“The idea is that the native species are the best adapted for this climate, the soils, and the pests, and they would also make a very good habitat for the other native species and therefore have a wildlife benefit. It provides restored habitat for many native plants, insects, animals, birds, mammals, fungi, and bacteria,” Tilman says. The carbon sequestration effect means that LIHD biofuels would reduce greenhouse gas emissions 6 to 16 times more than corn ethanol or soybean diesel would, if substituted for fossil fuels.
Tilman was invited to meet with several House and Senate groups and a committee chairman during a recent trip to Washington, DC. But among those seeking biofuel subsidies from Congress, the prairie-grass lobby may not have a lot of voltage.
Tilman is unfazed. “Ideas don't make it because they sound too good to be true, but because they are actually economically viable,” he says. “What you have to ask is, how much profit can a farmer make growing and selling prairie biomass for an energy crop compared to growing corn or soybeans or some other grain? The biggest challenge is to try to find a way that the farmers are rewarded for all the services they are providing to society.”
Walker says Tilman's work has caused a stir, even in a field that's already stimulated. “I'm very excited about it, and I think some of my colleagues here in New York are, partly because it applies to the environment we have here,” he says. “Many of the grasses reported in that study, we can grow here.”
Demurrers have been filed, of course. Tilman's study proposed a long-known gasification process to squeeze ethanol from the grasses. But its economics can't be gauged until a large-scale, real-world plant is in operation using these species, Sheehan says. The alternative process would require a complex cocktail of enzymes that are, as yet, unconjured and unpriced.
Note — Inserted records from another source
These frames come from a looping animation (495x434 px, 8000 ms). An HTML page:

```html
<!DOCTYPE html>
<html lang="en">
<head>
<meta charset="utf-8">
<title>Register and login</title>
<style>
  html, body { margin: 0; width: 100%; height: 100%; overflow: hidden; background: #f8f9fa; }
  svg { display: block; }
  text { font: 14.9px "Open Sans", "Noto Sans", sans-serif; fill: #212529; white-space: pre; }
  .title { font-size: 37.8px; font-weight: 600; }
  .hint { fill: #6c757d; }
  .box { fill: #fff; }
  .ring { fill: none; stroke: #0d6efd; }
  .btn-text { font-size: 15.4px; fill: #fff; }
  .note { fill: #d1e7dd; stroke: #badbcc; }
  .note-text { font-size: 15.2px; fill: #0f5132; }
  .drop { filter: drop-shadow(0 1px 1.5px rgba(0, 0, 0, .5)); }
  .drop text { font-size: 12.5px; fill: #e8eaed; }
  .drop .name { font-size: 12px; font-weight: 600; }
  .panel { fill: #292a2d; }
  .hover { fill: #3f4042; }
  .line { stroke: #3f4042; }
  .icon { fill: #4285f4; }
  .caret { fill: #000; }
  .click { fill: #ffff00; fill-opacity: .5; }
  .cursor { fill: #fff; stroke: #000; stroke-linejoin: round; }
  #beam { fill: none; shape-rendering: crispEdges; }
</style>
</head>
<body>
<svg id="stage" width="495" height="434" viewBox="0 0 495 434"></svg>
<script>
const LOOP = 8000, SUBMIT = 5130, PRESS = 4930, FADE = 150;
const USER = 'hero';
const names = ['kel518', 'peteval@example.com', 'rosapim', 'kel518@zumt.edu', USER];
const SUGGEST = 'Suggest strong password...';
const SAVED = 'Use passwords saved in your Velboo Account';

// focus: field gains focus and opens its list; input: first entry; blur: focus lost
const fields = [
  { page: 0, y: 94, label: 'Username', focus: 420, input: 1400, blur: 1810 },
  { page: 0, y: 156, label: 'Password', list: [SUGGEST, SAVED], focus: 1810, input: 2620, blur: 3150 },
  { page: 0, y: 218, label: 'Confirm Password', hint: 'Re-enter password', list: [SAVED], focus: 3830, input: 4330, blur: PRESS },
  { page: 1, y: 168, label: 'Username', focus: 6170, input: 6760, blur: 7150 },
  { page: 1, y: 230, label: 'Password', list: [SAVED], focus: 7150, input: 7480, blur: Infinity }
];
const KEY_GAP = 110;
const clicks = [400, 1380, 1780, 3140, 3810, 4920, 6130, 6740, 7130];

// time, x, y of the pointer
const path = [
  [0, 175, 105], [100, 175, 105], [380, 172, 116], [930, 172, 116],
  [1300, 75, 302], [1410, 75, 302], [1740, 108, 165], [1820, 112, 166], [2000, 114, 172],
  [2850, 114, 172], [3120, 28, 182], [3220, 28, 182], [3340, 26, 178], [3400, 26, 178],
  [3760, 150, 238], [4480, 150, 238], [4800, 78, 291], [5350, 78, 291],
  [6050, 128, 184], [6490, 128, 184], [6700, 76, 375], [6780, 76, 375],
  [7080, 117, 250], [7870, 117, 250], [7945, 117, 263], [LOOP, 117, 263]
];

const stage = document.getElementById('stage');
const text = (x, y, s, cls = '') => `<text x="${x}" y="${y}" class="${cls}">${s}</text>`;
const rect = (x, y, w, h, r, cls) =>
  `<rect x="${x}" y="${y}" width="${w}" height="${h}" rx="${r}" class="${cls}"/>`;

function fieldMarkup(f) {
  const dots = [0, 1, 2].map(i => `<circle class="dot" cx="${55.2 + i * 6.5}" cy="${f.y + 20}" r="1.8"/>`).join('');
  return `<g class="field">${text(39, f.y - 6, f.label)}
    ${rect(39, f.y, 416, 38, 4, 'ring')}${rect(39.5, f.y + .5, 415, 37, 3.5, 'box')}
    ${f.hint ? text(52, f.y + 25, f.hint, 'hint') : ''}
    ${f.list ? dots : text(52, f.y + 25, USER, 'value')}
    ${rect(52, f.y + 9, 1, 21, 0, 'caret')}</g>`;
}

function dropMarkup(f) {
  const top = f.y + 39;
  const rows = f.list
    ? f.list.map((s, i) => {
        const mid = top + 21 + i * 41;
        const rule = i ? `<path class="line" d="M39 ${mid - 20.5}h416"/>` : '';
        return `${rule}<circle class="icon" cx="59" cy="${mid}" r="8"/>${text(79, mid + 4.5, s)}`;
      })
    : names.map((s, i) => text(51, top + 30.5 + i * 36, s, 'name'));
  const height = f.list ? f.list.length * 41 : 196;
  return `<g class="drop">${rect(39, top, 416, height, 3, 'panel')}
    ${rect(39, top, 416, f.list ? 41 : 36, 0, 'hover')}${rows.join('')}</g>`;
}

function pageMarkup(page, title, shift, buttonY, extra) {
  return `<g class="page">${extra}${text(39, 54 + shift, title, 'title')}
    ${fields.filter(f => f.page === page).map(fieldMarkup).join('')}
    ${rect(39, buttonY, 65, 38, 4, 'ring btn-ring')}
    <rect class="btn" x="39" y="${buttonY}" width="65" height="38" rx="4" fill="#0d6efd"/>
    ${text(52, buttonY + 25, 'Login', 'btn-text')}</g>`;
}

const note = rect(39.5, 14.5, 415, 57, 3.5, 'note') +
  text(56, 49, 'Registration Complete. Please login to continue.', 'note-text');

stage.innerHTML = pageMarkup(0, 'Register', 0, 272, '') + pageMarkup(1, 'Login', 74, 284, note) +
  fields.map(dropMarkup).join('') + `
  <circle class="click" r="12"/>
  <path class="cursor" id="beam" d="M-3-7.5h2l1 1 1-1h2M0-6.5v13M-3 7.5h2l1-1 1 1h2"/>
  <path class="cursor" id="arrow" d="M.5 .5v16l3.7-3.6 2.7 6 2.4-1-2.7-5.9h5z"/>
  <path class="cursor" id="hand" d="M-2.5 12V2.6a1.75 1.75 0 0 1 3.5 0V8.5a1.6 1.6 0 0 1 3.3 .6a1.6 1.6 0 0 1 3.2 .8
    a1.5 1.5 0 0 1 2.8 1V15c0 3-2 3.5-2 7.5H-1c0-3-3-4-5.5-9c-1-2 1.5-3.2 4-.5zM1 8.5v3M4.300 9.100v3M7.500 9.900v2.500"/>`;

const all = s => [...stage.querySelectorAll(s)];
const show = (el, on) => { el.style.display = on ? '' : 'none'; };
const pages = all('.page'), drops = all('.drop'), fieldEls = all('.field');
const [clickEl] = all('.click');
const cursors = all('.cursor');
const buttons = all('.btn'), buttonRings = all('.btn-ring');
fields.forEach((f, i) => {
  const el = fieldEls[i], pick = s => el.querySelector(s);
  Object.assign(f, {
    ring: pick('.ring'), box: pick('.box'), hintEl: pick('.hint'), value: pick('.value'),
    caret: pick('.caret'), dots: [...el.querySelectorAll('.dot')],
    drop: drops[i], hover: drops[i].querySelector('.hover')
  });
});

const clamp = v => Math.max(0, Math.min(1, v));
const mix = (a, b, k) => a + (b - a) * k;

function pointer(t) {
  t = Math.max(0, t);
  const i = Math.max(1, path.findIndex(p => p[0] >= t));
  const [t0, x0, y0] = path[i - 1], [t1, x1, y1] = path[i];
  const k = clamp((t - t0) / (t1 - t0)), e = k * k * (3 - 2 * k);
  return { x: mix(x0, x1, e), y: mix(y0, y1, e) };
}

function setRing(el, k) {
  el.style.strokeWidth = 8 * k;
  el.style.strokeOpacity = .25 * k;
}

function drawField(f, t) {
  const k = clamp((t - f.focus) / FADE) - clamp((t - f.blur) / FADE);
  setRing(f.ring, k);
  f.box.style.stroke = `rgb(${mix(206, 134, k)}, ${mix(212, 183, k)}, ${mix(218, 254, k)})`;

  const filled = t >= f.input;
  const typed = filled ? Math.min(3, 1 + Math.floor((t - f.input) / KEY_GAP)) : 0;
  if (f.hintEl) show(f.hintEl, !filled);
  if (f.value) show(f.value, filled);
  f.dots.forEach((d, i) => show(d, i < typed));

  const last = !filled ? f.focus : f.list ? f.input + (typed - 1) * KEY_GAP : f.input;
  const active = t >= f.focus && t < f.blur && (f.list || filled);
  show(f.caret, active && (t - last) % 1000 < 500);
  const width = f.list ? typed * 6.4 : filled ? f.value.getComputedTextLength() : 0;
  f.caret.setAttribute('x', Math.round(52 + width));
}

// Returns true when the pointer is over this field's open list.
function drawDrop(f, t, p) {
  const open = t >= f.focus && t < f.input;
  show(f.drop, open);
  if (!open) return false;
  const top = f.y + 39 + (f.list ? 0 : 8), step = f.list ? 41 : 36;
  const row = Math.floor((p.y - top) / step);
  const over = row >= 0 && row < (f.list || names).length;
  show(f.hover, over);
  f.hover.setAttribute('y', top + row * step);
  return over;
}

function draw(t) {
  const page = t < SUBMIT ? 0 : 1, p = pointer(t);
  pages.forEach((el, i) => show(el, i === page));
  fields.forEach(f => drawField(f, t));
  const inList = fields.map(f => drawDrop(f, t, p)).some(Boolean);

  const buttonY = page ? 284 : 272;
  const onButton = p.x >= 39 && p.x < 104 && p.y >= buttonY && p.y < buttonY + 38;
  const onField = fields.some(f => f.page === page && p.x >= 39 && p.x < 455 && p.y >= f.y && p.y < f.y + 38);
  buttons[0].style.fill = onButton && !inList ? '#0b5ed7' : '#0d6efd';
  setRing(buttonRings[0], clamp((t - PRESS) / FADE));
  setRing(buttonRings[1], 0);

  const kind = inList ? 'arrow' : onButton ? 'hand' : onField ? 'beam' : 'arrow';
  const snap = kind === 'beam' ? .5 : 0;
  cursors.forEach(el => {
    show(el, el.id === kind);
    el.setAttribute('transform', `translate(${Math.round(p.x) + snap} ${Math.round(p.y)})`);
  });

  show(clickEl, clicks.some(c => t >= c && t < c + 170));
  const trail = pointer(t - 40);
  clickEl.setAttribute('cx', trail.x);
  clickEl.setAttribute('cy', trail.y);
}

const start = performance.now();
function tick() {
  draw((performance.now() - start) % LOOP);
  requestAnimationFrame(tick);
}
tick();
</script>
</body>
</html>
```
Ken Cassman, a systems agronomist at the University of Nebraska and director of the Nebraska Center for Energy Sciences Research, faults the Tilman study for its conclusion that prairie biomass can sustain annual harvests with little fertilization.“It remains to be determined whether this is practical,” Cassman says.
Tilman responds that his work is presented only as a first step, the basis for further experiment. But studies of unfertilized prairies that have been mowed for decades show that they are still producing biomass reliably, he says, adding that his research accounts for losses of soil nutrients that could affect production.
Feasible or not, Tilman's proposal breaks new ground by responding to a far more ambitious list of ecosystem and economic issues than other LCAs—especially those, still widely cited, that are limited to just “oil versus biofuels” energy comparisons.
Cassman and other researchers have another, more general concern: the effect of biofuel on the R&D environment. “I think we're in a place where there's so much excitement about biofuels right now, and a lot of money being thrown at research and investment,” he says. “We could really end up in five or ten years with a potential boom and bust cycle. It wouldn't be good for the industry or for the country, if we don't invest carefully in directing that research to the most promising options.”